Online classes provide access to learning that is otherwise not accessible. High quality and flexible online courses provide students access who do not have other options. This includes students in locations where courses or teachers are limited or not available. But what about students who DO have access in their local brick and mortar school? These are often students who for one reason or another do not fit the brick and mortar schedule, whether it is working full or part time, taking care of a child or a family, inability to attend the school due to illness, traveling, or focus on such things as professional sports, music or dance. Online learning can provide courses for these students that will fit their busy schedules and help students to earn their diplomas despite other focuses in their lives.

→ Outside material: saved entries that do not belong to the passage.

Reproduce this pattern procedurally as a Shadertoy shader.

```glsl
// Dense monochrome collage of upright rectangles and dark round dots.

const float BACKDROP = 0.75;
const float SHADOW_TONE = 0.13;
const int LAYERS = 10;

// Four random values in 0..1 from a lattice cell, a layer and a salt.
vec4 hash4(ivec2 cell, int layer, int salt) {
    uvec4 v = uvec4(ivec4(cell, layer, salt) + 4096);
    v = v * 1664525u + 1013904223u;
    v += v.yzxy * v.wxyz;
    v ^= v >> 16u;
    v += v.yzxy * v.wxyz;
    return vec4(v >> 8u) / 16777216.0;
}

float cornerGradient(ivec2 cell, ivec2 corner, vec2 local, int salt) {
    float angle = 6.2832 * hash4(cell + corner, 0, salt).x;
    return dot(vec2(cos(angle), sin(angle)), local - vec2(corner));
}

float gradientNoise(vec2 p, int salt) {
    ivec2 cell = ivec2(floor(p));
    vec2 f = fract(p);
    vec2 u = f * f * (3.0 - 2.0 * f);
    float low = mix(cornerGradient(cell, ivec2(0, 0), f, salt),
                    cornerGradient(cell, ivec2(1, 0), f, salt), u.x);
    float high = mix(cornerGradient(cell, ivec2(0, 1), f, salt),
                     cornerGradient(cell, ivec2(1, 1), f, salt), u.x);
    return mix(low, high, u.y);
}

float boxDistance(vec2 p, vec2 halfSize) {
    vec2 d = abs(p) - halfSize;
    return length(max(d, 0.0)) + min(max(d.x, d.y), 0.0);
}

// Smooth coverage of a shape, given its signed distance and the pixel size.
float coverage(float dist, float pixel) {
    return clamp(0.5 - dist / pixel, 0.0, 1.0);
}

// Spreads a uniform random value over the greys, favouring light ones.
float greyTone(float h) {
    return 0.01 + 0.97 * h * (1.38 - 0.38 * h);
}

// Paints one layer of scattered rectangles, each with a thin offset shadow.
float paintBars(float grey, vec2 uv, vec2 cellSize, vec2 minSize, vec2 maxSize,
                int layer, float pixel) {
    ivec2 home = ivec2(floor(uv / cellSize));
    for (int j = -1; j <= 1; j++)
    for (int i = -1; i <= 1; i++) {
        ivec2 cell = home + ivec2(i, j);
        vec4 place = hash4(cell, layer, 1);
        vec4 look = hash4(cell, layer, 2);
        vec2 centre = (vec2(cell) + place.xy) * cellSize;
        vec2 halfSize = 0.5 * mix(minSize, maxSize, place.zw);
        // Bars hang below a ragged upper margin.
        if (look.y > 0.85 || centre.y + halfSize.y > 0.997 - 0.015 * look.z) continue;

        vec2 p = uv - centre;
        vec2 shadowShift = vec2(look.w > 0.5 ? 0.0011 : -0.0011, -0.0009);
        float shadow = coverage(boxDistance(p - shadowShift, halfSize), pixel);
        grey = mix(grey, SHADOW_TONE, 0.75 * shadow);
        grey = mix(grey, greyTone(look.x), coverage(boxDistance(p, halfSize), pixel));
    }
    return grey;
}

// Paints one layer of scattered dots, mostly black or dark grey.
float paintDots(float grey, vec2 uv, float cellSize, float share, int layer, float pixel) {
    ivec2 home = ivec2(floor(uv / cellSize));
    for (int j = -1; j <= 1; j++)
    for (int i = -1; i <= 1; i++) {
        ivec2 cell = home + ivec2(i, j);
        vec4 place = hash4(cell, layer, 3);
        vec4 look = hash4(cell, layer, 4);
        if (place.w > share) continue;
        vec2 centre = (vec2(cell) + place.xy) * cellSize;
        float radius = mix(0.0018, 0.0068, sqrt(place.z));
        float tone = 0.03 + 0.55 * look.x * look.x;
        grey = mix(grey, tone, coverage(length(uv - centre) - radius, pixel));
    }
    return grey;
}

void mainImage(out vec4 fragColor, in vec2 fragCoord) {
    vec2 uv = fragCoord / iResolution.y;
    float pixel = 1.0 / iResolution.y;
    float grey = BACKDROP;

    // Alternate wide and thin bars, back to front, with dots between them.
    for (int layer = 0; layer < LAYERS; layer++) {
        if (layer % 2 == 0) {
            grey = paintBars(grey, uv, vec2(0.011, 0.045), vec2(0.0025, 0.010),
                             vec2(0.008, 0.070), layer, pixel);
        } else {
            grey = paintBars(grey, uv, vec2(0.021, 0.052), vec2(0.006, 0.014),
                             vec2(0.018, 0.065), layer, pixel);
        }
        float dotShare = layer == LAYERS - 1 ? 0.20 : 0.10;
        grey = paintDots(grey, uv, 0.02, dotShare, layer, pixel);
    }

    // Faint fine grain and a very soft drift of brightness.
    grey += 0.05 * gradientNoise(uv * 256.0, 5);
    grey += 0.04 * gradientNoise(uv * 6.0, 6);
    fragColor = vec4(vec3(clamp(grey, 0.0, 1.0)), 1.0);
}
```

Finally, many people and researchers argue that students who take online courses for credit recovery are not benefiting from the learning or they struggle greatly and drop out. However, as an educator and an online teacher, I will argue that this is most likely due to the lack of support and skill building that is needed for these students. In a brick and mortar classroom, a teacher would identify these missing skills and teach them to a student. I expect the same thing should happen online. A caring online instructor will build a connection with their students online and provide an online community that a student can feel supported and successful. This is what AK Grad aims to provide. We have the ability provide flexible courses to help students gain missing life skills, such as time management or goal setting so students can be successful online. Like any learning, the passion and desire to learn is part of the equation, but a caring and supportive instructor can make all the difference. We want and believe students can succeed and attain their High School Diploma on their own terms.